The government has defended its plan for noise limits on protests in England and Wales, saying it will affect only "very disruptive" gatherings.

MPs will debate the Police, Crime, Sentencing and Courts Bill - which would apply existing rules for marches to "static" gatherings - on Monday.

Home Office minister Victoria Atkins said she "absolutely" supported the "right to peaceful protest".

But Labour called the bill "poorly thought out" and "a mess".

The party will order its MPs to vote against the legislation, which also includes stronger police powers to break up "unauthorised encampments" and "longer" sentences for people convicted of serious crimes.

The bill's first detailed discussion in Parliament comes after four people were arrested during a vigil on London's Clapham Common on Saturday to mourn the killing of 33-year-old Sarah Everard.

The Metropolitan Police have been accused of being too aggressive in their handling of demonstrators, but the force said it had acted to protect people's safety and prevent possible coronavirus infections.

The controversy is likely to provoke extra interest when MPs begin their debate on the legislation, which the government says will allow police to "impose conditions such as start and finish times and maximum noise levels on static protests" of whatever size.

This is intended to prevent "intimidation or harassment" or "serious unease, alarm or distress" to bystanders, it adds.

'Real distinction'

Asked on BBC's Andrew Marr Show whether the bill would inhibit personal freedom, Ms Atkins replied: "I want to draw a very firm distinction between the peaceful vigil that [Saturday's] was and was intended to be and some of the very, very disruptive protests that we've seen in the last few years."

These had involved people blocking a hospital entrance and "gluing themselves to buildings and gates, and stopping members of the public going about their business", she added.

There was a "real distinction" between activities which "inhibit the lives of people" and peaceful protest, Ms Atkins said.

The bill would update legislation put in place in 1986, which the minister described as a "very, very different" time.

"We absolutely support the right to peaceful protest," she added.

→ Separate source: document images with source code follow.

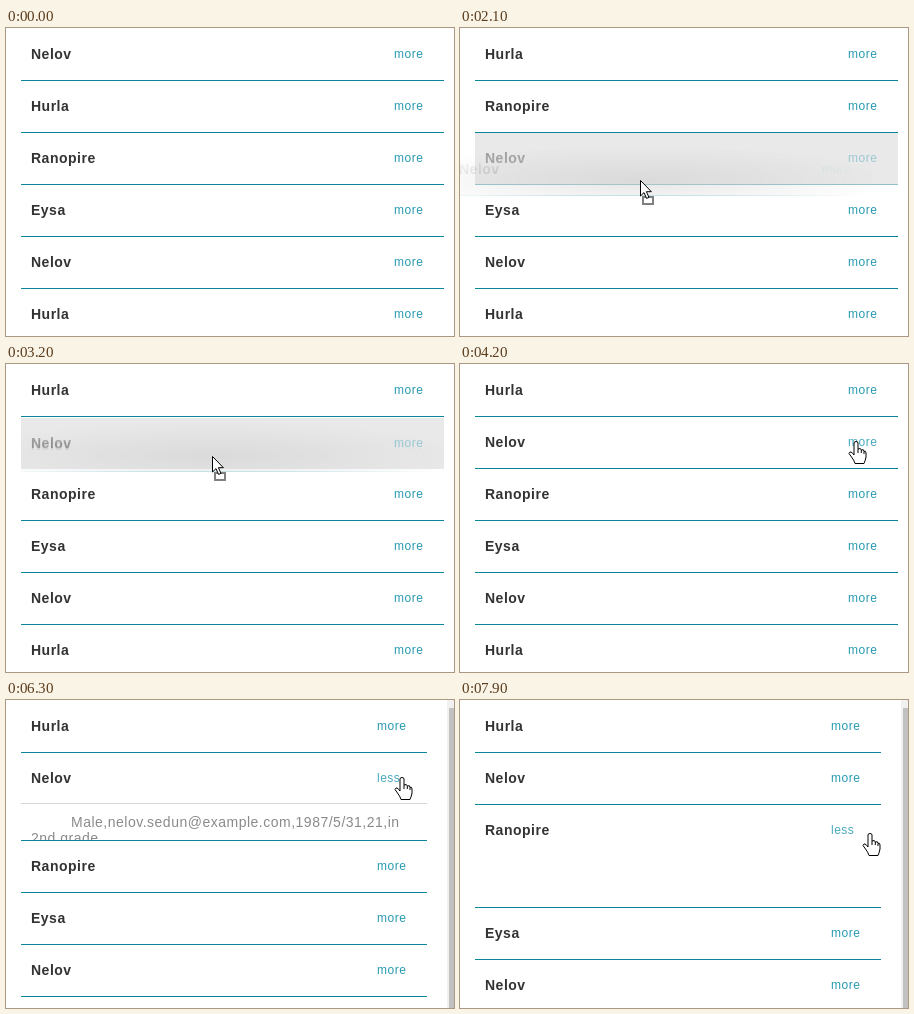
An HTML page with a canvas that plays this animation: 448 by 308 pixels, repeating every 8 s.

```html
<!DOCTYPE html>
<html lang="en">
<head>
<meta charset="utf-8">
<title>Sortable list</title>
<style>
  html, body { margin: 0; width: 100%; height: 100%; overflow: hidden; background: #fff; }
  canvas { display: block; width: 448px; height: 308px; }
</style>
</head>
<body>
<canvas id="stage" width="448" height="308"></canvas>
<script>
const LOOP = 8000, STEP = 100, ROW = 52, LEFT = 15;
const DRAG_START = 1700, DROP = 3500, SLIDE = 150, LAG = 10;
const PANEL_TIME = 290;
const GRIP = { x: 191, y: 36 };
const TEAL = '#0b8598', LINK = '#279ab0', SHADE = '#c8c8c8';
const FONT = '"Liberation Sans", Arial, sans-serif';
const names = ['Nelov', 'Hurla', 'Ranopire', 'Eysa', 'Nelov', 'Hurla'];
const details = ['Male,nelov.sedun@example.com,1987/5/31,21,in', '2nd grade'];

// Resting points of the pointer: time, x, y
const stops = [
  [200, 440, 220], [700, 150, 92], [1000, 192, 36], [1500, 206, 36], [1600, 206, 36],
  [2100, 180, 152], [2520, 196, 228], [2800, 194, 132], [3200, 206, 92], [3500, 206, 92],
  [4200, 396, 77], [6800, 396, 77], [7300, 408, 134], [7500, 410, 133]
];

const stage = document.getElementById('stage').getContext('2d');

const clamp = v => Math.max(0, Math.min(1, v));
const easeOut = v => 1 - (1 - clamp(v)) ** 2;
const smooth = v => v * v * (3 - 2 * v);

function pointerAt(t) {
  if (t < stops[0][0]) return null;
  const n = stops.findIndex(s => s[0] > t);
  const [t1, x1, y1] = stops.at(n);
  if (n < 0) return { x: x1, y: y1 };
  const [t0, x0, y0] = stops[n - 1];
  const p = smooth((t - t0) / (t1 - t0));
  return { x: Math.round(x0 + (x1 - x0) * p), y: Math.round(y0 + (y1 - y0) * p) };
}

// The dragged row takes whichever slot the pointer enters
function findMoves() {
  const moves = [];
  let slot = 0;
  for (let t = DRAG_START; t < DROP; t += 10) {
    const under = Math.floor(pointerAt(t).y / ROW);
    if (under !== slot) moves.push({ start: t, slot: slot = under });
  }
  return moves;
}

const moves = findMoves();

function slotOf(i, t) {
  let pos = i;
  for (const { start, slot } of moves) {
    const target = i === 0 ? slot : i <= slot ? i - 1 : i;
    const lag = i === 0 ? LAG : 0;
    pos += (target - pos) * easeOut((t - start - lag) / SLIDE);
  }
  return pos;
}

// Open panel: its item, height and text opacity
function panelAt(t) {
  const grow = start => easeOut((t - start) / PANEL_TIME);
  if (t >= 7650) return { item: 2, h: Math.round(ROW * grow(7650)), alpha: 0 };
  const closed = grow(6250);
  return {
    item: 0,
    h: Math.round(ROW * grow(4350) * (1 - closed)),
    alpha: clamp((t - 4600) / 400) * (1 - closed)
  };
}

function text(c, str, x, y, size, color, weight = '') {
  c.font = `${weight} ${size}px ${FONT}`;
  c.letterSpacing = '0.5px';
  c.fillStyle = color;
  c.fillText(str, x, y);
}

function box(c, color, x, y, w, h) {
  c.fillStyle = color;
  c.fillRect(x, y, w, h);
}

function drawRow(c, name, x, y, width, { bg = '#fff', label = 'more', dim = 1, extra = 0 } = {}) {
  const height = ROW + extra, alpha = c.globalAlpha;
  box(c, bg, x, y, width, height);
  text(c, name, x + 10, y + 30, 14, '#333', 'bold');
  c.globalAlpha = alpha * dim;
  text(c, label, x + width - 50, y + 29, 12, LINK);
  c.globalAlpha = alpha;
  box(c, TEAL, x, y + height - 1, width, 1);
}

function drawPanel(y, width, panel) {
  stage.save();
  stage.beginPath();
  stage.rect(LEFT, y + 50, width, panel.h + 1);
  stage.clip();
  stage.globalAlpha = panel.alpha;
  box(stage, '#c6c6c6', LEFT, y + 50, width, 1);
  text(stage, details[0], LEFT + 50, y + 74, 14, '#555');
  text(stage, details[1], LEFT + 10, y + 90, 14, '#555');
  stage.restore();
}

// Copy of the row that fades out around the grip point
function makeGhost() {
  const canvas = document.createElement('canvas');
  const width = canvas.width = 423, radius = 34;
  canvas.height = ROW;
  const c = canvas.getContext('2d');
  drawRow(c, names[0], 0, 0, width, { bg: SHADE });
  c.globalCompositeOperation = 'destination-in';
  c.translate(GRIP.x, GRIP.y);
  c.scale(7.4, 1);
  const glow = c.createRadialGradient(0, 0, 0, 0, 0, radius);
  glow.addColorStop(0, 'rgba(0,0,0,0.45)');
  glow.addColorStop(1, 'rgba(0,0,0,0)');
  box(c, glow, -width, -ROW, 2 * width, 2 * ROW);
  return canvas;
}

const ghost = makeGhost();
const arrow = new Path2D('M.5.5V16L4 12.6L6.6 18.4L9 17.4L6.4 11.7H11.4Z');
const hand = new Path2D('M-2 14V2Q-2 .5 0 .5T2 2V8Q5 6.5 5.3 9Q8 7.8 8 10.3Q10 9.5 10 12V16' +
  'Q9.5 19 8 22.5H-1Q-2 19-4.5 16L-7 12.5Q-6.3 9.8-4 11.5Z');
const knuckles = new Path2D('M2 8V12M5.3 9V12M8 10.3V13');

function drawPointer({ x, y }, kind) {
  const shape = kind === 'hand' ? hand : arrow;
  stage.save();
  stage.translate(x, y);
  stage.strokeStyle = '#000';
  if (kind === 'drag') {
    box(stage, '#fff', 2, 16, 12, 9);
    stage.setLineDash([1, 1]);
    stage.strokeRect(2.5, 16.5, 11, 8);
    stage.strokeRect(3.5, 17.5, 9, 6);
    stage.setLineDash([]);
  }
  stage.fillStyle = '#fff';
  stage.fill(shape);
  stage.stroke(shape);
  if (kind === 'hand') stage.stroke(knuckles);
  stage.restore();
}

function draw(t) {
  box(stage, '#fff', 0, 0, 448, 308);
  const dragging = t >= DRAG_START && t < DROP;
  const panel = panelAt(t);
  const open = panel.h > 0;
  const width = open ? 406 : 423;
  const pointer = pointerAt(t);
  const overLink = pointer && pointer.x > 385 && pointer.x < 420 &&
    Math.abs(pointer.y % ROW - 26) < 14;
  const hoverRow = overLink ? Math.floor(pointer.y / ROW) : -1;
  const openSlot = slotOf(panel.item, t);

  // The dragged row is first, so its neighbours slide over it
  names.forEach((name, i) => {
    const slot = slotOf(i, t);
    const isOpen = open && i === panel.item;
    const y = Math.round(slot * ROW) + 1 + (open && slot > openSlot ? panel.h : 0);
    const held = dragging && i === 0;
    stage.globalAlpha = held ? 0.4 : 1;
    drawRow(stage, name, LEFT, y, width, {
      bg: held ? SHADE : '#fff',
      label: isOpen ? 'less' : 'more',
      dim: isOpen || Math.round(slot) === hoverRow ? 0.85 : 1,
      extra: isOpen ? panel.h : 0
    });
    stage.globalAlpha = 1;
    if (isOpen) drawPanel(y, width, panel);
  });

  if (open) {
    box(stage, '#f1f1f1', 441, 0, 7, 308);
    box(stage, '#c1c1c1', 443, 8, 5, 300);
  }
  if (dragging) stage.drawImage(ghost, pointer.x - GRIP.x, pointer.y - GRIP.y);
  if (pointer) drawPointer(pointer, dragging ? 'drag' : overLink ? 'hand' : 'arrow');
}

function frame() {
  const t = performance.now() % LOOP;
  draw(Math.floor(t / STEP) * STEP);
  requestAnimationFrame(frame);
}

frame();
</script>
</body>
</html>
```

"Of course make your protest, but can we try to do it in a way that's slightly more balanced than the law will currently allow?" Ms Atkins said.

'Living in fear'

For Labour, shadow justice secretary David Lammy said this was "no time to be rushing through poorly thought out measures to impose disproportionate controls on free expression and the right to protest".

He added that the government had "brought forward a bill that is seeking to divide the country".

Mr Lammy urged ministers to work with his party "to legislate to tackle violence against women which is forcing so many across the country to live in fear".

On Saturday, Met Police officer Wayne Couzens, 48, appeared at Westminster Magistrates' Court charged with Ms Everard's kidnap and murder. He was remanded in custody to appear again at the Old Bailey on 16 March.

Ms Everard disappeared when walking home to Brixton from Clapham in south London on 3 March.

Her body was found in an area of woodland in Ashford, Kent, Westminster Magistrates Court heard.